Heraclea festival is annual summer event around the Heraclea Lyncestis antic amphitheatre. Many international performers have contributed in the festival in the past. Along with music, drama is an increasingly important. Many foreign and domestic artists predsent plays by Shakespeare, Sophocles, Euripides, Aristophanes, Bertolt Brecht, Moličre and many others.
This is an international festival dedicated mainly to classical music. It also presents modern music, plays, art exhibitions and literature presentations. The festival gathers many international renowned musicians. In 2002, it celebrated its 10th anniversary.
Bitola Cultural Summer
This is an annual event with a long tradition. From 1 July to 10 August, Bitolans and visitors enjoy concerts, plays, ballet performances and many other events.
Monodrama Theatre Festival
Started in October 1999 by Bitola's Cultural Center with Macedonian participation only and had a non-competitive character. Today this festival has gained an international character and takes place in July.
An international festival dedicated to the Ilinden uprising, its main goal is to represent the folklore songs and dances of Macedonia and neighbouring countries. The festival is held each year in the beginning of august and has a tradition of over 30 years. Many folklore ensembles from Macedonia and abroad participate.
This festival of music was created by artists and musicians from Bitola and since then it is organized every year.
Small Bitola’s Monmartre
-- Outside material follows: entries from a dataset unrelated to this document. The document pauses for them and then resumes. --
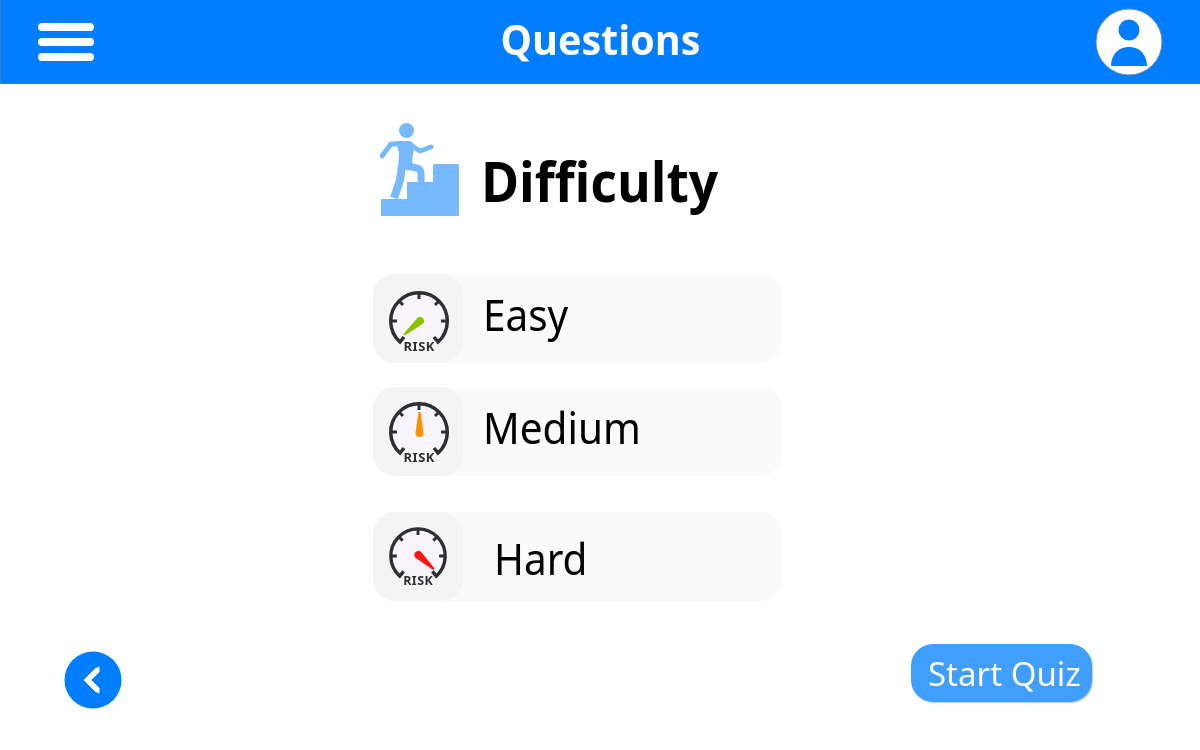
<!DOCTYPE html>
<html lang="en">
<head>
<meta charset="utf-8">
<title>Questions – Difficulty</title>
<style>
:root {
  --blue: #007eff;
  --blue-soft: #409eff;
  --blue-pale: #77b9ff;
  --card: #fafafa;
  --tile: #f4f4f4;
  --ink: #000;
  --dial: #2f2f33;
  --easy: #8ac400;
  --medium: #ff9100;
  --hard: #ff1212;
}
* { box-sizing: border-box; margin: 0; padding: 0; }
html, body { width: 1200px; height: 750px; overflow: hidden; background: #fff; }
body { display: flex; flex-direction: column; font-family: "Noto Sans", "Open Sans", sans-serif; color: var(--ink); }
a { color: inherit; text-decoration: none; }
svg { display: block; flex: none; }

.topbar {
  display: grid; grid-template-columns: 100px 1fr 100px; align-items: center;
  height: 84px; padding: 0 37px; background: var(--blue); color: #fff;
  border-bottom: 1px solid #3f7fc0; border-left: 1px solid #3f7fc0;
}
.topbar h1 { font-size: 41px; line-height: 78px; padding-bottom: 6px; font-weight: 700; text-align: center; transform: scaleX(.965); }
.profile { justify-self: end; }

.picker { width: 409px; margin-left: 373px; padding-top: 38px; }
.heading { display: flex; height: 96px; padding-left: 7px; gap: 21px; }
.heading h2 { font-size: 56px; line-height: 76px; margin-top: 20px; font-weight: 700; white-space: nowrap; transform: scaleX(.92); transform-origin: left; }

.levels { list-style: none; display: flex; flex-direction: column; gap: 24px; padding-top: 56px; }
.level { display: flex; height: 89px; border-radius: 22px; background: var(--card); }
.level:last-child { margin-top: 12px; }
.level svg { background: var(--tile); border-radius: 22px; }
.level a { font-size: 44px; line-height: 80px; padding-left: 20px; transform: scaleX(.92); transform-origin: 20px 0; }
.level:last-child a { line-height: 93px; padding-left: 31px; transform-origin: 31px 0; }

.actions { display: flex; justify-content: space-between; padding: 43px 108px 0 64px; }
.back { margin-top: 7px; }
.start {
  width: 181px; height: 58px; padding-left: 17px; border-radius: 22px;
  background: var(--blue-soft); color: #fff; font-size: 33px; line-height: 60px;
  white-space: nowrap; box-shadow: 1px 1px 1px #b9cfe6;
}
</style>
</head>
<body>
<header class="topbar">
  <a href="#" aria-label="Menu">
    <svg width="56" height="40" fill="#fff">
      <rect y="1" width="56" height="8" rx="4"/>
      <rect y="16" width="56" height="8" rx="4"/>
      <rect y="31" width="56" height="8" rx="4"/>
    </svg>
  </a>
  <h1>Questions</h1>
  <a class="profile" href="#" aria-label="Profile">
    <svg width="68" height="68">
      <circle cx="34" cy="34" r="33" fill="#fff" stroke="#6f8fb0"/>
      <g fill="var(--blue)">
        <circle cx="34" cy="22" r="10.5"/>
        <path d="M16 58C16 46 24 39 34 39S52 46 52 58Z"/>
      </g>
    </svg>
  </a>
</header>

<main class="picker">
  <div class="heading">
    <svg width="80" height="96" role="img" aria-label="Person climbing stairs">
      <g fill="var(--blue-pale)">
        <path d="M1 94V77H27V60H53V44Q53 42 55 42H77Q79 42 79 44V94Z"/>
        <circle cx="26.5" cy="8.500" r="7.500"/>
        <path d="M16 19H30Q34 20 34 25L32 40L35 45L18 49L19 31Z"/>
      </g>
      <g fill="none" stroke="var(--blue-pale)" stroke-width="6" stroke-linejoin="round">
        <path d="M2 34L11 22H29L40 29L51 25" stroke-linecap="round" stroke-width="5"/>
        <path d="M24 44L37 46Q41 47 41 52V60" stroke-width="7"/>
        <path d="M22 44L20 58L14 76" stroke-width="8"/>
      </g>
      <path d="M26 77V59H38" fill="none" stroke="#fff" stroke-width="1"/>
    </svg>
    <h2>Difficulty</h2>
  </div>

  <ul class="levels">
    <li class="level">
      <svg width="90" height="89" role="img" aria-label="Low risk gauge">
        <defs>
          <g id="gauge">
            <path d="M-15 16L-19 21A28.300 28.300 0 1 1 19 21L15 16" fill="#f7f5fb" stroke="var(--dial)" stroke-width="3.500"/>
            <path d="M-28 0H-22M28 0H22M0 -28V-22M-20 -20L-16 -16M20 -20L16 -16" stroke="var(--dial)" stroke-width="3"/>
            <text y="30" text-anchor="middle" textLength="31" font-family="Noto Sans, sans-serif" font-size="13" font-weight="800" fill="var(--dial)">RISK</text>
          </g>
          <path id="needle" d="M-1 -21H1L4 0A4 4 0 0 1 -4 0Z"/>
        </defs>
        <use href="#gauge" x="46" y="47"/>
        <use href="#needle" fill="var(--easy)" transform="translate(47 47) rotate(229)"/>
      </svg>
      <a href="#">Easy</a>
    </li>
    <li class="level">
      <svg width="90" height="89" role="img" aria-label="Medium risk gauge">
        <use href="#gauge" x="46" y="45"/>
        <use href="#needle" fill="var(--medium)" transform="translate(46.500 46)"/>
      </svg>
      <a href="#">Medium</a>
    </li>
    <li class="level">
      <svg width="90" height="89" role="img" aria-label="High risk gauge">
        <use href="#gauge" transform="translate(45 44) scale(.96)"/>
        <use href="#needle" fill="var(--hard)" transform="translate(45.500 43) rotate(133)"/>
      </svg>
      <a href="#">Hard</a>
    </li>
  </ul>
</main>

<nav class="actions">
  <a class="back" href="#" aria-label="Back">
    <svg width="58" height="58">
      <circle cx="29" cy="29" r="28.500" fill="var(--blue)"/>
      <path d="M35 16V21L27 29L35 37V42L31 40L20 29L31 18Z" fill="#fff" stroke="#fff" stroke-linejoin="round"/>
    </svg>
  </a>
  <a class="start" href="#">Start Quiz</a>
</nav>
</body>
</html>
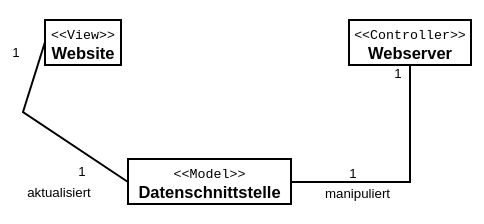
<!DOCTYPE html>
<html lang="de">
<head>
<meta charset="utf-8">
<title>MVC-Diagramm</title>
<style>
:root { --ink: #000; --paper: #fff; }
* { box-sizing: border-box; }
html, body { margin: 0; background: var(--paper); }
body { width: 484px; height: 224px; overflow: hidden; }
.diagram {
  position: relative; width: 484px; height: 224px; overflow: hidden;
  color: var(--ink); font-family: "Liberation Sans", Arial, sans-serif;
}
.connectors { position: absolute; left: 0; top: 0; fill: none; stroke: var(--ink); stroke-width: 2; }
.node {
  position: absolute; height: 47px; padding-top: 6px;
  display: flex; flex-direction: column; align-items: center;
  background: var(--paper); border: 2px solid var(--ink); white-space: nowrap;
}
.view { left: 44px; top: 19px; width: 78px; }
.controller { left: 348px; top: 19px; width: 124px; }
.model { left: 127px; top: 158px; width: 165px; }
.stereotype { font: 13.3px/17px "Liberation Mono", monospace; }
.name { font-size: 16.5px; line-height: 19px; font-weight: 700; }
.label {
  position: absolute; transform: translateX(-50%);
  font-size: 13.3px; line-height: 16px; white-space: nowrap;
}
.view-count { left: 16px; top: 45px; }
.model-view-count { left: 82px; top: 164px; }
.updates { left: 59px; top: 185px; }
.controller-count { left: 398px; top: 66px; }
.model-controller-count { left: 353px; top: 166px; }
.manipulates { left: 357.5px; top: 186px; }
</style>
</head>
<body>
<main class="diagram">
  <svg class="connectors" width="484" height="224" viewBox="0 0 484 224" aria-hidden="true">
    <polyline points="45,42 23,112 128,182"/>
    <polyline points="410,65 410,182 291,182"/>
  </svg>

  <div class="node view">
    <span class="stereotype">&lt;&lt;View&gt;&gt;</span>
    <span class="name">Website</span>
  </div>
  <div class="node controller">
    <span class="stereotype">&lt;&lt;Controller&gt;&gt;</span>
    <span class="name">Webserver</span>
  </div>
  <div class="node model">
    <span class="stereotype">&lt;&lt;Model&gt;&gt;</span>
    <span class="name">Datenschnittstelle</span>
  </div>

  <span class="label view-count">1</span>
  <span class="label model-view-count">1</span>
  <span class="label updates">aktualisiert</span>
  <span class="label controller-count">1</span>
  <span class="label model-controller-count">1</span>
  <span class="label manipulates">manipuliert</span>
</main>
</body>
</html>
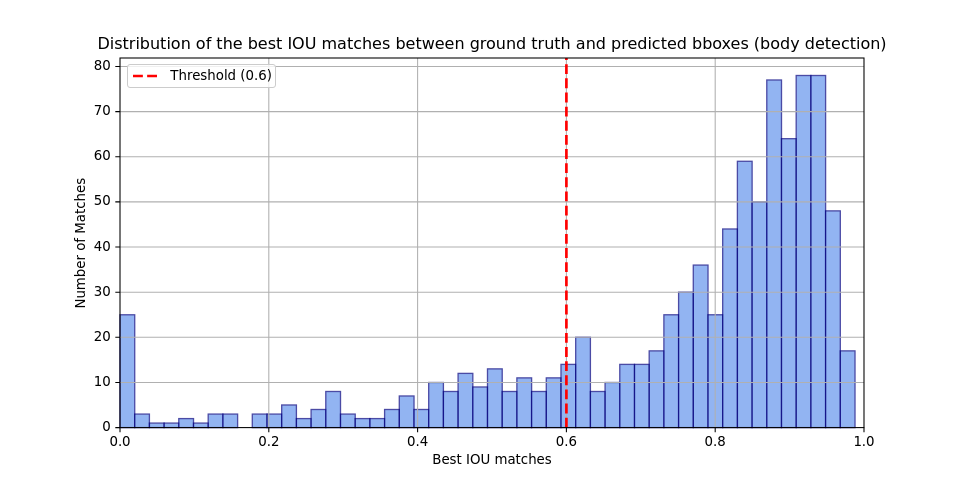
<!DOCTYPE html>
<html lang="en">
<head>
<meta charset="utf-8">
<title>Distribution of the best IOU matches</title>
<style>
:root {
  --paper: #fff;
  --ink: #000;
  --bar: #6495ed;
  --bar-edge: #000080;
  --grid: #b0b0b0;
  --threshold: #f00;
  --legend-edge: #ccc;
}
* { box-sizing: border-box; margin: 0; }
html, body { width: 960px; height: 480px; overflow: hidden; background: var(--paper); }
body { font: 13.33px/20px "DejaVu Sans", Verdana, sans-serif; color: var(--ink); }
.chart {
  width: 960px; height: 480px;
  display: grid;
  grid-template-columns: 71px 20px 29px 744px 96px;
  grid-template-rows: 57.6px 369.6px 23.3px 20px;
}
.chart-title {
  grid-area: 1 / 1 / 2 / 6;
  padding: 34px 0 0 24px;
  font-size: 16px; font-weight: 400; line-height: 20px;
  text-align: center; white-space: nowrap;
}
.y-title {
  grid-area: 2 / 2;
  writing-mode: vertical-rl; transform: rotate(180deg);
  text-align: center; white-space: nowrap;
}
.y-ticks {
  grid-area: 2 / 3;
  display: flex; flex-direction: column; justify-content: space-between;
  padding: 8.5px 9.3px 0 0;
}
.y-ticks span { height: 0; display: flex; align-items: center; justify-content: flex-end; }
.plot { grid-area: 2 / 4; position: relative; }
.plot svg { display: block; overflow: visible; }
.x-ticks {
  grid-area: 3 / 4;
  display: flex; justify-content: space-between;
  padding-top: 5px;
}
.x-ticks span { width: 0; display: flex; justify-content: center; white-space: nowrap; }
.x-title { grid-area: 4 / 4; text-align: center; }
.legend {
  position: absolute; left: 6.7px; top: 6.7px;
  width: 149.5px; height: 23.6px;
  display: flex; align-items: center; gap: 10.7px;
  padding-left: 5.3px;
  border: 1.3px solid var(--legend-edge); border-radius: 3px;
  background: rgba(255, 255, 255, .8);
  white-space: nowrap;
}
.bars { fill: var(--bar); stroke: var(--bar-edge); stroke-width: 1.33; }
.bars rect { opacity: .7; }
.grid { stroke: var(--grid); stroke-width: 1.07; }
.ticks, .frame { stroke: var(--ink); stroke-width: 1.07; fill: none; }
.threshold { stroke: var(--threshold); stroke-width: 2.67; stroke-dasharray: 9.87 4.27; }
</style>
</head>
<body>
<main class="chart">
  <h1 class="chart-title">Distribution of the best IOU matches between ground truth and predicted bboxes (body detection)</h1>
  <div class="y-title">Number of Matches</div>
  <div class="y-ticks">
    <span>80</span><span>70</span><span>60</span><span>50</span><span>40</span><span>30</span><span>20</span><span>10</span><span>0</span>
  </div>
  <div class="plot">
    <svg width="744" height="369.6" viewBox="0 0 744 369.6" role="img" aria-label="Histogram of best IOU matches with a threshold at 0.6">
      <g class="bars">
        <rect x="0" y="256.8" width="14.7" height="112.8"/>
        <rect x="14.7" y="356.1" width="14.7" height="13.5"/>
        <rect x="29.4" y="365.1" width="14.7" height="4.5"/>
        <rect x="44.1" y="365.1" width="14.7" height="4.5"/>
        <rect x="58.8" y="360.6" width="14.7" height="9"/>
        <rect x="73.5" y="365.1" width="14.7" height="4.5"/>
        <rect x="88.2" y="356.1" width="14.7" height="13.5"/>
        <rect x="102.9" y="356.1" width="14.7" height="13.5"/>
        <rect x="132.3" y="356.1" width="14.7" height="13.5"/>
        <rect x="147" y="356.1" width="14.7" height="13.5"/>
        <rect x="161.7" y="347" width="14.7" height="22.6"/>
        <rect x="176.4" y="360.6" width="14.7" height="9"/>
        <rect x="191.1" y="351.5" width="14.7" height="18.1"/>
        <rect x="205.8" y="333.5" width="14.7" height="36.1"/>
        <rect x="220.5" y="356.1" width="14.7" height="13.5"/>
        <rect x="235.2" y="360.6" width="14.7" height="9"/>
        <rect x="249.9" y="360.6" width="14.7" height="9"/>
        <rect x="264.6" y="351.5" width="14.7" height="18.1"/>
        <rect x="279.3" y="338" width="14.7" height="31.6"/>
        <rect x="294" y="351.5" width="14.7" height="18.1"/>
        <rect x="308.7" y="324.5" width="14.7" height="45.1"/>
        <rect x="323.4" y="333.5" width="14.7" height="36.1"/>
        <rect x="338.1" y="315.4" width="14.7" height="54.2"/>
        <rect x="352.8" y="329" width="14.7" height="40.6"/>
        <rect x="367.5" y="310.9" width="14.7" height="58.7"/>
        <rect x="382.2" y="333.5" width="14.7" height="36.1"/>
        <rect x="396.9" y="319.9" width="14.7" height="49.7"/>
        <rect x="411.6" y="333.5" width="14.7" height="36.1"/>
        <rect x="426.3" y="319.9" width="14.7" height="49.7"/>
        <rect x="441" y="306.4" width="14.7" height="63.2"/>
        <rect x="455.7" y="279.3" width="14.7" height="90.3"/>
        <rect x="470.4" y="333.5" width="14.7" height="36.1"/>
        <rect x="485.1" y="324.5" width="14.7" height="45.1"/>
        <rect x="499.8" y="306.4" width="14.7" height="63.2"/>
        <rect x="514.5" y="306.4" width="14.7" height="63.2"/>
        <rect x="529.2" y="292.9" width="14.7" height="76.7"/>
        <rect x="543.9" y="256.8" width="14.7" height="112.8"/>
        <rect x="558.6" y="234.2" width="14.7" height="135.4"/>
        <rect x="573.3" y="207.1" width="14.7" height="162.5"/>
        <rect x="588" y="256.8" width="14.7" height="112.8"/>
        <rect x="602.7" y="171" width="14.7" height="198.6"/>
        <rect x="617.4" y="103.3" width="14.7" height="266.3"/>
        <rect x="632.1" y="143.9" width="14.7" height="225.7"/>
        <rect x="646.8" y="22" width="14.7" height="347.6"/>
        <rect x="661.5" y="80.7" width="14.7" height="288.9"/>
        <rect x="676.2" y="17.5" width="14.7" height="352.1"/>
        <rect x="690.9" y="17.5" width="14.7" height="352.1"/>
        <rect x="705.6" y="152.9" width="14.7" height="216.7"/>
        <rect x="720.3" y="292.9" width="14.7" height="76.7"/>
      </g>
      <g class="grid">
        <line x1="148.8" y1="0" x2="148.8" y2="369.6"/>
        <line x1="297.6" y1="0" x2="297.6" y2="369.6"/>
        <line x1="446.4" y1="0" x2="446.4" y2="369.6"/>
        <line x1="595.2" y1="0" x2="595.2" y2="369.6"/>
        <line x1="0" y1="8.5" x2="744" y2="8.5"/>
        <line x1="0" y1="53.6" x2="744" y2="53.6"/>
        <line x1="0" y1="98.8" x2="744" y2="98.8"/>
        <line x1="0" y1="143.9" x2="744" y2="143.9"/>
        <line x1="0" y1="189" x2="744" y2="189"/>
        <line x1="0" y1="234.2" x2="744" y2="234.2"/>
        <line x1="0" y1="279.3" x2="744" y2="279.3"/>
        <line x1="0" y1="324.5" x2="744" y2="324.5"/>
      </g>
      <line class="threshold" x1="446.4" y1="369.6" x2="446.4" y2="0"/>
      <rect class="frame" width="744" height="369.6"/>
      <path class="ticks" d="M0 369.6v4.7M148.8 369.6v4.7M297.6 369.6v4.7M446.4 369.6v4.7M595.2 369.6v4.7M744 369.6v4.7M0 8.5h-4.7M0 53.6h-4.7M0 98.8h-4.7M0 143.9h-4.7M0 189h-4.7M0 234.2h-4.7M0 279.3h-4.7M0 324.5h-4.7M0 369.6h-4.7"/>
    </svg>
    <div class="legend">
      <svg width="26.7" height="4" viewBox="0 0 26.7 4" aria-hidden="true"><line class="threshold" x1="0" y1="2" x2="26.7" y2="2"/></svg>
      <span>Threshold (0.6)</span>
    </div>
  </div>
  <div class="x-ticks">
    <span>0.0</span><span>0.2</span><span>0.4</span><span>0.6</span><span>0.8</span><span>1.0</span>
  </div>
  <div class="x-title">Best IOU matches</div>
</main>
</body>
</html>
This is a children's art festival that has won many awards and nominations. Children from all over the world come to express their imagination through art that is later presented in the country and around the world.